▽
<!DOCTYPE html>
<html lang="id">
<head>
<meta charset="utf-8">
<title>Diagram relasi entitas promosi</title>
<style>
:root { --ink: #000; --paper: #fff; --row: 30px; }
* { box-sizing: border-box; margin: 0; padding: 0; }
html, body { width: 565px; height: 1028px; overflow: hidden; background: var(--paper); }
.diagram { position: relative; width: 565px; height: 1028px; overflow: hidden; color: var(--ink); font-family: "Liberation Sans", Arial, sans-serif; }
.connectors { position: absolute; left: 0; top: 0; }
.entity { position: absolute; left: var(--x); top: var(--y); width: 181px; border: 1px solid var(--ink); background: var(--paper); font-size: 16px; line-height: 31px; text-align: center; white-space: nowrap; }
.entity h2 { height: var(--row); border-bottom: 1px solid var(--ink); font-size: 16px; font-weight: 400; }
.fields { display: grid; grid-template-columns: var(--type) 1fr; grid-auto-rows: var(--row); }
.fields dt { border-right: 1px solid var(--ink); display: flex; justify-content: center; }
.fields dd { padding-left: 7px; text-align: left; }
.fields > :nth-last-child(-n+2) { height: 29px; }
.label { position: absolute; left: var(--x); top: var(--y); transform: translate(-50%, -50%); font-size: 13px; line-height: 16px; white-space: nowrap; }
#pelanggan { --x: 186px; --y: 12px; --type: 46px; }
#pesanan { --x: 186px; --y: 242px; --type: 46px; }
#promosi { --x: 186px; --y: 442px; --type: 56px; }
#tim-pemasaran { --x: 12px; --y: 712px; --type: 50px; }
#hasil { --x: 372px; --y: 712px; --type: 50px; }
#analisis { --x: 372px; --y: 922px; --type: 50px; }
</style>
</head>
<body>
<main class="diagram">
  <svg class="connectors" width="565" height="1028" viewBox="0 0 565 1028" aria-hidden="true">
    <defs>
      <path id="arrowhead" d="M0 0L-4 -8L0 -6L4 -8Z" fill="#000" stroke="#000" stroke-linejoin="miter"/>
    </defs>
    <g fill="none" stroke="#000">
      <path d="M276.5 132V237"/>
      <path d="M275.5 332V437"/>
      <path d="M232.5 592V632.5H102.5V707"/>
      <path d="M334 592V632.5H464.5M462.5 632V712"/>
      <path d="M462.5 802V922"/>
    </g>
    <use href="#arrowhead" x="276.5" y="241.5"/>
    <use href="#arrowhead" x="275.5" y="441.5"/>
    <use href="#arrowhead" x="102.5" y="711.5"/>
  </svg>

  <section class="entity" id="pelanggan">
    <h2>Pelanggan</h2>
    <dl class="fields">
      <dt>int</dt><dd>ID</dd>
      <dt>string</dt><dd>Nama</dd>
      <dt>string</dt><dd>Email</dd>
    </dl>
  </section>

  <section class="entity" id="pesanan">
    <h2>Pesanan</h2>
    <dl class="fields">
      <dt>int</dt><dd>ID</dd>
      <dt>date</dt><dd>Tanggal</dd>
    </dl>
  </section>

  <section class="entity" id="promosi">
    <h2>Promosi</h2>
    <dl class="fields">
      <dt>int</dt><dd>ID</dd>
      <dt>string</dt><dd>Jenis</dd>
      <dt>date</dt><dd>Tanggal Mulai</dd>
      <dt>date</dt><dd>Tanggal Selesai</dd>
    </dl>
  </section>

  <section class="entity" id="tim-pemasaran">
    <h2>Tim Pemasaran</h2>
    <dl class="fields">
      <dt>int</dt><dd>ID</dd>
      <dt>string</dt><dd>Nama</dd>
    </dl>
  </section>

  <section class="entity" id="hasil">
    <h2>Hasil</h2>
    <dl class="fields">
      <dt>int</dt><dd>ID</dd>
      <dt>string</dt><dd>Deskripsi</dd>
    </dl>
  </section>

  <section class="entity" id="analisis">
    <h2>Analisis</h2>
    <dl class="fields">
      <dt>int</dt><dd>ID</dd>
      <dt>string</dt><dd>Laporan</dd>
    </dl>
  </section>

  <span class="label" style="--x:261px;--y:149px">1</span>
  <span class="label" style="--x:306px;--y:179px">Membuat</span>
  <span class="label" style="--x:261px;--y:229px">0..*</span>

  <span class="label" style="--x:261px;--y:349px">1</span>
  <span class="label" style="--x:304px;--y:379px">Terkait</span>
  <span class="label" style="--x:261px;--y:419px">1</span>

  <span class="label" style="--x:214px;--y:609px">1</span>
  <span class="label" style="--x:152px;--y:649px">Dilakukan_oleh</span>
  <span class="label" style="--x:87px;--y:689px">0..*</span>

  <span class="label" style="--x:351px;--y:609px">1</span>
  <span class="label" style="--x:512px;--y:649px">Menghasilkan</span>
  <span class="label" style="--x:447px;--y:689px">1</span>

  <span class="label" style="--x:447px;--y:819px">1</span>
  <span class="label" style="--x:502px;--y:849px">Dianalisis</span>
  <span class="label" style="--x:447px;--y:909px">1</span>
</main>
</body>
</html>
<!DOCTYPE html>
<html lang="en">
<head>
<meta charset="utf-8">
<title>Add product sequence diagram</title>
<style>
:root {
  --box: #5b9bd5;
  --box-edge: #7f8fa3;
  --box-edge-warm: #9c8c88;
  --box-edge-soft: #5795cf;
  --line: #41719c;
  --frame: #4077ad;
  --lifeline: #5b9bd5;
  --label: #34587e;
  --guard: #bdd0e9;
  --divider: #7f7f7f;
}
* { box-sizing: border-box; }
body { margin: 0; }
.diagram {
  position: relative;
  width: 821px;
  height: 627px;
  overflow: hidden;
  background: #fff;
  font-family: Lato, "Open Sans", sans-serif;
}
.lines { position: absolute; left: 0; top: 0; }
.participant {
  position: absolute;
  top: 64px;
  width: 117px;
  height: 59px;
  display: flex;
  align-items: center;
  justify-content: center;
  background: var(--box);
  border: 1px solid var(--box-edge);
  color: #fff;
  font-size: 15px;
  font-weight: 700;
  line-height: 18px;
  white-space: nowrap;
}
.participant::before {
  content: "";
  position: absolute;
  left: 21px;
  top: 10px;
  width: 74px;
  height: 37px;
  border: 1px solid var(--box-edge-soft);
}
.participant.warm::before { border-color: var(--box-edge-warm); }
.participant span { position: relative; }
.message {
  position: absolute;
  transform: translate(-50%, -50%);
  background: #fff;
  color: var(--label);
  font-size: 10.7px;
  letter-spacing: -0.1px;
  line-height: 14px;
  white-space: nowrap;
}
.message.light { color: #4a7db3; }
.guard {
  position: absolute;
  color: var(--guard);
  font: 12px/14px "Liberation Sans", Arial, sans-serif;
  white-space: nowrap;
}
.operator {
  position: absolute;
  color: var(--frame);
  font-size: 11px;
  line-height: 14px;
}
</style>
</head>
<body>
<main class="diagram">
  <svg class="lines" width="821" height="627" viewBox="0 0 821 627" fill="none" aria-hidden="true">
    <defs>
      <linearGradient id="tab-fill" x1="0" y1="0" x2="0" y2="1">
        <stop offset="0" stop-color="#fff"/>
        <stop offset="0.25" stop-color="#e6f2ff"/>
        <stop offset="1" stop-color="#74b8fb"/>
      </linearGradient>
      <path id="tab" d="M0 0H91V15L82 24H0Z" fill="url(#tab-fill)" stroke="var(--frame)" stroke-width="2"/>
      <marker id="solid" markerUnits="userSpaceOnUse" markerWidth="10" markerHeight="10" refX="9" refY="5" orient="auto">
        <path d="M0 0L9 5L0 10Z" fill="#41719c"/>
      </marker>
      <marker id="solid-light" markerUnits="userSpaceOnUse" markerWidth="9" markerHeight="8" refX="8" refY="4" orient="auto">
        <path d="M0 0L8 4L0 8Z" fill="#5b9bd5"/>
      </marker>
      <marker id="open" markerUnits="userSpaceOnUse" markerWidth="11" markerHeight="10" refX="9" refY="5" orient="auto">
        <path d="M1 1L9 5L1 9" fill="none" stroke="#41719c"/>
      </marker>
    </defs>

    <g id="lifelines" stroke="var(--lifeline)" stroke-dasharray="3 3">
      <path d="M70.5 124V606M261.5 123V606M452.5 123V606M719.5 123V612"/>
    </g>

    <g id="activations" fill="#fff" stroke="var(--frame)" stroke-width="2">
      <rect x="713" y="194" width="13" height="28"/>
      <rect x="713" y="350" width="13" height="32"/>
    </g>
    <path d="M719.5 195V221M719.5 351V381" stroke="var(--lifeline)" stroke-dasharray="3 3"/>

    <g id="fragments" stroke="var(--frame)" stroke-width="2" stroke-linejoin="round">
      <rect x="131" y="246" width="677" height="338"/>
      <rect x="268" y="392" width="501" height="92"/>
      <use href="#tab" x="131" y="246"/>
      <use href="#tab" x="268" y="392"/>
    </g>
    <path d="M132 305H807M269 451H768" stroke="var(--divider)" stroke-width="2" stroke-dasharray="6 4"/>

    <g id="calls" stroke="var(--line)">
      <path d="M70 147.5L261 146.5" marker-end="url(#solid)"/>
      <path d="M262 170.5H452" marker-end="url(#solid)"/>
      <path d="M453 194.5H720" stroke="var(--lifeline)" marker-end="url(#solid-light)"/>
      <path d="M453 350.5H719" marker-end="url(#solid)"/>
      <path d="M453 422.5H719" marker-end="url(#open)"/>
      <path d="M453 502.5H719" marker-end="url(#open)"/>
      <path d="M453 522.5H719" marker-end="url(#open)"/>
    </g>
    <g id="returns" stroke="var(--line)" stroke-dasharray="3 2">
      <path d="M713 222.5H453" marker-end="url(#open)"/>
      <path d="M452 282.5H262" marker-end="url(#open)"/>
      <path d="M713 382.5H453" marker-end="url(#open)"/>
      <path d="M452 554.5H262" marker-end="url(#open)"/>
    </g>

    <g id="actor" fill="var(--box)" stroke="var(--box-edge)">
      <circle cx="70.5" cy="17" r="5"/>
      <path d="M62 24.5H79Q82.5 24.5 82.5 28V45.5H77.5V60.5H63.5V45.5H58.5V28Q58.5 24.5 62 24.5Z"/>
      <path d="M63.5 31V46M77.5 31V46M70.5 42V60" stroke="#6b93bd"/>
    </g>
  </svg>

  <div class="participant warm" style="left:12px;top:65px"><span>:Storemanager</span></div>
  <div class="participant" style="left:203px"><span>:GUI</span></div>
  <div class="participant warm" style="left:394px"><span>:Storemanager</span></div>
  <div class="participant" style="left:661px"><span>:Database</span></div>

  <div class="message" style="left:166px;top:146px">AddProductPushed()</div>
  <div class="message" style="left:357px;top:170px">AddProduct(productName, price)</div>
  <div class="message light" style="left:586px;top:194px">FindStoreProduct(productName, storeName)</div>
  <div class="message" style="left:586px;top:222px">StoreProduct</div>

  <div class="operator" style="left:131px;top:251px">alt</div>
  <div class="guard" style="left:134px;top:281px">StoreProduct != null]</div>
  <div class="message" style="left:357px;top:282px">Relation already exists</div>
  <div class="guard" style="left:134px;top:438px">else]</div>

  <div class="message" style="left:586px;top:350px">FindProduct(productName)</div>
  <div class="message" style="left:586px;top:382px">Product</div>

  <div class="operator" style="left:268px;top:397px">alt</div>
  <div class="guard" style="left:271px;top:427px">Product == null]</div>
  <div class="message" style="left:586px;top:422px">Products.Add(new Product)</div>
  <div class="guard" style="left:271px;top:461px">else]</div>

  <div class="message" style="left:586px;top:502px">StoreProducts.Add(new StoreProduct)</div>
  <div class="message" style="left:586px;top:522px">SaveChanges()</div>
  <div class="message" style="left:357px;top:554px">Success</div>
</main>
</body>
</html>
△
▶ _What to do_:
Since only a number is wanted, please say how many lines in the data include the word "warm".

▶ _Answer section_:
4